Family Neosittidae

The Varied Sittella inhabits dry woodlands in most parts of Australia except for Tasmania.  There are several races of Varied Sittella in different geographical regions with variations in appearance, the race chrysoptera being represented in south-eastern Australia. Sittellas are generally found in small family groups foraging for insects and arthropods along the branches in eucalypt and acacia tree canopies.

They are communal birds and, as well as feeding together, preen one another, and huddle at night side-by-side, generally in the angle of a dead tree branch. Only the senior female incubates, but all group members assist in nest-building and supporting the young.

 Varied Sittella

Daphoenositta chrysoptera

The Varied Sittella has a dagger-shaped bill, angled slightly upward, together with feet with strong toes, to assist in the method of searching for food. Varied Sittellas are fairly common in the woodlands around Canberra.  Usually in small flocks of about six to eight, they work their way systematically through the tree, spiralling downwards around trunks and branches, searching for insects in the bark. The males with their bigger beaks keep to the trunk and the main branches, with the females dealing with the more outlying smaller branches and twigs. They are not really suburban birds, probably because eucalypts are not in sufficient density to provide adequate food.
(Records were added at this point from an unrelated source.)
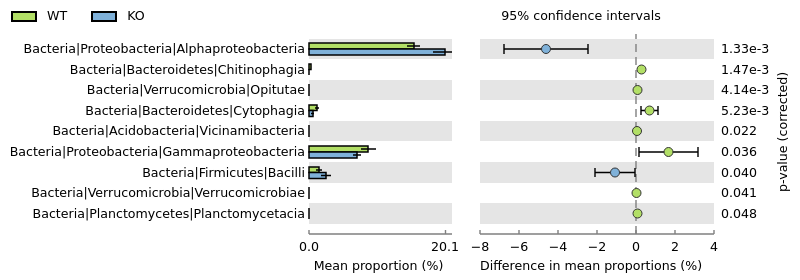
<!DOCTYPE html>
<html lang="en">
<head>
<meta charset="utf-8">
<title>Mean proportions of bacterial classes, WT and KO</title>
<style>
:root { --wt: #b2df66; --ko: #7fb1d9; --band: #e5e5e5; --axis: #808080; --ink: #000; --paper: #fff; }
* { box-sizing: border-box; margin: 0; padding: 0; }
html, body { width: 800px; height: 280px; overflow: hidden; background: var(--paper); }
.figure {
  width: 800px; height: 280px; overflow: hidden;
  display: grid;
  grid-template-columns: 305px 143px 234px 50px 24px;
  grid-template-rows: 39px 185px 56px;
  column-gap: 0;
  color: var(--ink);
  font: 12.6px/20px "DejaVu Sans", sans-serif;
  white-space: nowrap;
}
.legend { grid-area: 1 / 1; display: flex; gap: 24px; padding: 6px 0 0 11px; list-style: none; height: 26px; }
.legend li { display: flex; align-items: center; gap: 10px; }
.swatch { width: 26px; height: 11px; border: 2px solid var(--ink); }
.swatch.wt { background: var(--wt); }
.swatch.ko { background: var(--ko); }
.panel-title { grid-area: 1 / 3; margin-left: 32px; padding-top: 6px; font: inherit; text-align: center; }
.rows { display: grid; grid-template-rows: repeat(9, 1fr); align-items: center; list-style: none; }
.taxa { grid-area: 2 / 1; text-align: right; }
.p-values { grid-area: 2 / 4; margin-left: 39px; }
.panel { display: block; overflow: visible; }
.bars { grid-area: 2 / 2; margin-left: 4px; }
.intervals { grid-area: 2 / 3; margin-left: 32px; }
.axis-title { padding-top: 32px; text-align: center; }
.axis-title.proportion { grid-area: 3 / 2; margin-left: 4px; }
.axis-title.difference { grid-area: 3 / 3; margin-left: 32px; }
.p-title { grid-area: 2 / 5; margin-left: 41px; width: 20px; text-align: center; writing-mode: vertical-rl; transform: rotate(180deg); }
.band { fill: var(--band); }
.wt { fill: var(--wt); }
.ko { fill: var(--ko); }
.bar { stroke: var(--ink); stroke-width: 1.5; }
.error { stroke: var(--ink); stroke-width: 1.4; fill: none; }
.axis { stroke: var(--axis); stroke-width: 1.4; fill: none; }
.zero { stroke: var(--axis); stroke-width: 1.4; stroke-dasharray: 8 5; }
.dot { stroke: #333; stroke-width: 1; }
.ticks { text-anchor: middle; fill: var(--ink); }
</style>
</head>
<body>
<main class="figure">
  <ul class="legend">
    <li><span class="swatch wt"></span>WT</li>
    <li><span class="swatch ko"></span>KO</li>
  </ul>
  <h1 class="panel-title">95% confidence intervals</h1>

  <ul class="rows taxa">
    <li>Bacteria|Proteobacteria|Alphaproteobacteria</li>
    <li>Bacteria|Bacteroidetes|Chitinophagia</li>
    <li>Bacteria|Verrucomicrobia|Opitutae</li>
    <li>Bacteria|Bacteroidetes|Cytophagia</li>
    <li>Bacteria|Acidobacteria|Vicinamibacteria</li>
    <li>Bacteria|Proteobacteria|Gammaproteobacteria</li>
    <li>Bacteria|Firmicutes|Bacilli</li>
    <li>Bacteria|Verrucomicrobia|Verrucomicrobiae</li>
    <li>Bacteria|Planctomycetes|Planctomycetacia</li>
  </ul>

  <svg class="panel bars" width="143" height="185" viewBox="309 39 143 185" role="img" aria-label="Mean proportion by group">
    <defs>
      <g id="bands">
        <rect class="band" y="39" width="234" height="20"/>
        <rect class="band" y="80" width="234" height="20"/>
        <rect class="band" y="121" width="234" height="20"/>
        <rect class="band" y="162" width="234" height="21"/>
        <rect class="band" y="203" width="234" height="21"/>
      </g>
      <clipPath id="bar-area"><rect x="308" y="39" width="144" height="186"/></clipPath>
    </defs>
    <g clip-path="url(#bar-area)">
      <use href="#bands" x="309"/>
      <g class="bar">
        <rect class="wt" x="309" y="43" width="105" height="6"/>
        <rect class="ko" x="309" y="49" width="136" height="6"/>
        <rect class="wt" x="309" y="64" width="2" height="5.5"/>
        <rect class="wt" x="309" y="105" width="8" height="5.5"/>
        <rect class="ko" x="309" y="110.5" width="4" height="6"/>
        <rect class="wt" x="309" y="146" width="59" height="6"/>
        <rect class="ko" x="309" y="152" width="48" height="6"/>
        <rect class="wt" x="309" y="167" width="10" height="5.5"/>
        <rect class="ko" x="309" y="172.5" width="17" height="6"/>
        <path d="M309 69V75M309 84V96M309 125V137M309 187V199M309 208V219"/>
      </g>
      <path class="error" d="M407 46H420M433 52H452M315 108H319M311 113.5H314M361 149H376M353 155H361M316 170H322M321 175.5H331"/>
    </g>
    <path class="axis" d="M309 234H452M309 234V230M445.5 234V230"/>
    <g class="ticks">
      <text x="309" y="251">0.0</text>
      <text x="445" y="251">20.1</text>
    </g>
  </svg>

  <svg class="panel intervals" width="234" height="185" viewBox="480 39 234 185" role="img" aria-label="Difference in mean proportions with confidence intervals">
    <use href="#bands" x="480"/>
    <line class="zero" x1="636" y1="234" x2="636" y2="34"/>
    <path class="error" d="M504 49H588M504 44V54M588 44V54M639 69.5H645M641 110.5H658M641 106V115M658 106V115M639 152H698M639 147V157M698 147V157M595 172.5H635M595 168V177M635 168V177"/>
    <g class="dot">
      <circle class="ko" cx="546" cy="49" r="4.5"/>
      <circle class="wt" cx="641.5" cy="69.5" r="4.5"/>
      <circle class="wt" cx="637.5" cy="90" r="4.5"/>
      <circle class="wt" cx="649.5" cy="110.5" r="4.5"/>
      <circle class="wt" cx="637" cy="131" r="4.5"/>
      <circle class="wt" cx="668.5" cy="152" r="4.5"/>
      <circle class="ko" cx="615" cy="172.5" r="4.5"/>
      <circle class="wt" cx="636.5" cy="193" r="4.5"/>
      <circle class="wt" cx="637.5" cy="213.5" r="4.5"/>
    </g>
    <path class="axis" d="M480 234H714M480 234V230M519 234V230M558 234V230M597 234V230M636 234V230M675 234V230M714 234V230"/>
    <g class="ticks">
      <text x="480" y="251">−8</text>
      <text x="519" y="251">−6</text>
      <text x="558" y="251">−4</text>
      <text x="597" y="251">−2</text>
      <text x="636" y="251">0</text>
      <text x="675" y="251">2</text>
      <text x="714" y="251">4</text>
    </g>
  </svg>

  <ul class="rows p-values">
    <li>1.33e-3</li>
    <li>1.47e-3</li>
    <li>4.14e-3</li>
    <li>5.23e-3</li>
    <li>0.022</li>
    <li>0.036</li>
    <li>0.040</li>
    <li>0.041</li>
    <li>0.048</li>
  </ul>
  <p class="p-title">p-value (corrected)</p>

  <p class="axis-title proportion">Mean proportion (%)</p>
  <p class="axis-title difference">Difference in mean proportions (%)</p>
</main>
</body>
</html>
Numbers are greatest from April to July and lowest from October to December. Sightings are widespread, so higher numbers from 1983 to 1991 may be due largely to records from one site in Aranda over this period. Records in the last twelve years have dropped significally. There have been five breeding records from central suburbs next to reserves, including nest building in mid-October and dependent young from late December to mid-February. R=85. BR=59.